In light of the Accenture ECJ decision and the potential changes that this may cause in the UK, there has already been a slowdown in the number of new contracts for insurance outsourcing work. It appears that UK insurance companies that buy in outsourced services will face the likelihood of an increase in the irrecoverable VAT they incur. The wider effect of this decision and HMRC’s proposed application of it will lead to a reduction in the competitiveness of the UK insurance sector.

However, Deloitte is actively working with its clients to develop solutions that will minimise the impact of this decision.

Share issue is no supply for VAT purposes

HMRC are intending to issue a further Business Brief in respect of the ECJ judgment in the Kretztechnik case. The ECJ found that the issue of shares by a company represents the raising of finance and is not a supply for VAT purposes.

It is expected that the Business Brief will confirm that the issue of securities, in addition to that of shares, is not a supply for VAT purposes. Related input VAT that has been incurred will therefore be treated as a general overhead of the business, recoverable through its partial exemption method. However it is expected that the Business Brief will confirm that intermediary services provided in respect of share issues will remain exempt from VAT. The Business Brief should also confirm that the input tax incurred when providing intermediary services will be recoverable under the Specified Supplies order when the customer is based outside the European Union but that the existing recovery for intermediaries organising securities issues by an EU customer to non-EU entities will cease. There is also an argument that this decision could be extended to the sale of shares and other securities although it is less likely that HMRC will accept this interpretation.

Deloitte is continuing to advise companies that may have underrecovered input VAT in light of this judgment to submit claims to recover it.

Please contact Richard Vitou on 020 7007 0578 if you require assistance or any further guidance.

Overseas branch supplies

The VAT Tribunal found in favour of the appellant in the recent case concerning the VAT treatment of costs incurred centrally which are re-allocated to connected companies in various jurisdictions. Deloitte understands that HMRC are planning to appeal this decision. The appellant, Zurich Insurance Company (Zurich) is based in Switzerland. Zurich signed a global implementation agreement with a third party provider established in Switzerland to provide it with IT consultancy services.
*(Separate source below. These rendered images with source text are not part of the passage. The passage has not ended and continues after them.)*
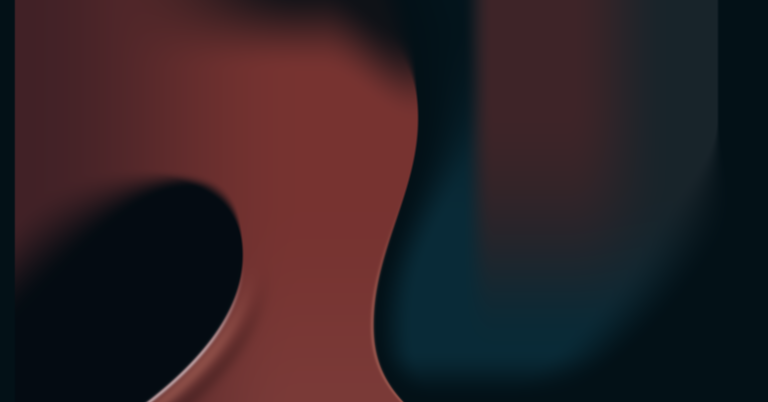
Write a Shadertoy shader that draws this background.

```glsl
const vec3 INK = vec3(0.010, 0.065, 0.090);
const vec3 HOLLOW = vec3(0.014, 0.045, 0.070);
const vec3 TEAL = vec3(0.035, 0.165, 0.215);
const vec3 SLATE = vec3(0.095, 0.140, 0.165);
const vec3 MAROON = vec3(0.255, 0.130, 0.150);
const vec3 RED = vec3(0.465, 0.200, 0.190);
const vec3 ROSE = vec3(0.620, 0.360, 0.320);
const vec3 PEARL = vec3(0.780, 0.700, 0.720);

// 1 below the edge, 0 above it, blended over +-softness
float below(float value, float softness) {
    return 1.0 - smoothstep(-softness, softness, value);
}

float ridge(float distance, float width) {
    float t = distance / width;
    return exp(-t * t);
}

// Horizontal position of the S-shaped right side of the red sheet
float sheetEdge(float y) {
    float flare = max(1.0 - y / 0.192, 0.0);
    return 0.984 + 0.056 * cos((y - 0.706) * 6.1) + 0.04 * flare * flare * flare;
}

// Approximate distance to the rounded right side of the hollow
float hollowDistance(vec2 p) {
    float u = p.y - 0.366;
    float tip = max(u, 0.0);
    float edge = 0.604 - 1.77 * u * u - 1365.0 * pow(tip, 6.0);
    float slope = 3.54 * u + 8190.0 * pow(tip, 5.0);
    return (p.x - edge) / sqrt(1.0 + slope * slope);
}

vec3 redSheet(vec2 p) {
    vec3 color = mix(MAROON, RED, smoothstep(0.05, 0.75, p.x));
    color += vec3(0.015, 0.03, 0.03) * below(p.y - 0.2, 0.3) * smoothstep(0.3, 0.7, p.x);
    float shadeHeight = p.y + 0.12 * smoothstep(0.8, 1.03, p.x);
    float shade = smoothstep(0.82, 1.04, shadeHeight) * smoothstep(0.25, 0.75, p.x);
    return mix(color, vec3(0.06, 0.07, 0.09), shade);
}

// Dark cavity with a soft upper lip and a polished lower rim
vec3 addHollow(vec3 color, vec2 p) {
    float d = hollowDistance(p);
    float low = below(p.y - 0.22, 0.14);
    color = mix(color, ROSE, 0.65 * low * ridge(d - 0.022, 0.018));
    color *= 1.0 - 0.18 * low * ridge(d - 0.06, 0.02);

    float reach = max(0.473 - p.x, 0.0);
    float lip = 0.557 - 1.2 * reach * reach;
    float lipBlur = mix(0.13, 0.025, smoothstep(0.05, 0.47, p.x));
    float sideBlur = mix(0.004, 0.02, smoothstep(0.4, 0.55, p.y));
    float cavity = below(d, sideBlur) * below(p.y - lip, lipBlur);
    color = mix(color, HOLLOW, cavity);

    return mix(color, PEARL, 0.75 * low * ridge(d - 0.003, 0.005));
}

// Teal fold lit by a vertical warm glow
vec3 tealFold(vec2 p, float gap) {
    float drop = max(0.70 - p.y, 0.0);
    float border = 1.786 - 0.95 * drop * drop;
    float borderBlur = mix(0.004, 0.10, smoothstep(0.0, 0.3, drop));
    float body = below(p.x - border, borderBlur);
    body *= smoothstep(0.0, 0.13, p.y);
    float crease = mix(0.10, 0.19, smoothstep(0.3, 0.9, p.y));
    body *= smoothstep(0.0, crease, gap);

    float height = smoothstep(0.15, 0.75, p.y);
    float leftSide = smoothstep(1.15, 1.23, p.x);
    vec3 color = mix(TEAL, INK, 0.85 * smoothstep(0.45, 0.95, p.y));
    color = mix(color, SLATE, leftSide * smoothstep(0.1, 0.55, p.y));
    float warm = leftSide * below(p.x - 1.54, 0.13) * height;
    color = mix(color, vec3(0.245, 0.140, 0.155), warm);
    return mix(INK, color, body);
}

void mainImage(out vec4 fragColor, in vec2 fragCoord) {
    vec2 p = fragCoord / iResolution.y;
    float gap = p.x - sheetEdge(p.y);

    // Overlapping sheets
    vec3 sheet = addHollow(redSheet(p), p);
    float edgeBlur = mix(0.004, 0.05, smoothstep(0.76, 1.0, p.y));
    vec3 color = mix(tealFold(p, gap), sheet, below(gap, edgeBlur));

    // Fine light along the lower fold
    float glint = below(p.y - 0.36, 0.2) * ridge(gap + 0.002, 0.005);
    color = mix(color, ROSE, 0.7 * glint);

    // Dark margin on the left
    color = mix(color, INK, below(p.x - 0.037, 0.003));
    fragColor = vec4(color, 1.0);
}
```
Zurich has a UK branch (Zurich UK). The project entailed staff from both the provider’s Swiss and UK businesses working with staff from Zurich’s Swiss and UK staff at various locations. Although the entire cost of this project was billed to Zurich in Switzerland, a percentage of this was recharged to the client’s UK VAT group, who accounted for VAT on this. However HMRC argued that, despite Swiss VAT already being levied on this cost, the UK VAT group should also account for VAT on it. The Tribunal found in Zurich’s favour, with the key principles in reaching this decision being those of the basis of rationality, economic reality and the distortion of competition.

In practice this means there are a number of criteria on which similar cases will be decided, such as who signed the contract and is responsible for settling any bills arising from it. However it is clear that such decisions are reached on an individual basis. Deloitte would be happy to assist your business in a review of the VAT treatment currently applied to such recharges. Equally, if HMRC’s proposed appeal does not take place or is unsuccessful then businesses that have accounted for VAT on the full amount on such recharges may be entitled to submit a reclaim for over-charged VAT. Again, we would be happy to help your business with this process.

Temporary staff concession

HMRC are currently considering revoking the Staff Hire Concession, which allows VAT to only be charged on the margin paid to employment agencies on the hire of temporary staff members. VAT is not charged on the wage related element of this cost. The concession has been particularly beneficial to financial services businesses that are unable to recover the VAT they incur in full. These changes come as a result of the Department of Trade and Industry’s Conduct Regulations which were introduced in July 2004. The regulations state that employment agencies are no longer able to introduce and pay workers themselves. HMRC believe that this legislation effectively makes the need for a Staff Hire Concession redundant.

HMRC is due to be undertaking a review of this issue in early 2006, which will include a consultation period. However Deloitte is already developing several potential solutions for its clients should the concession be revoked.

Revised HMRC position on IPT treatment of surety bonds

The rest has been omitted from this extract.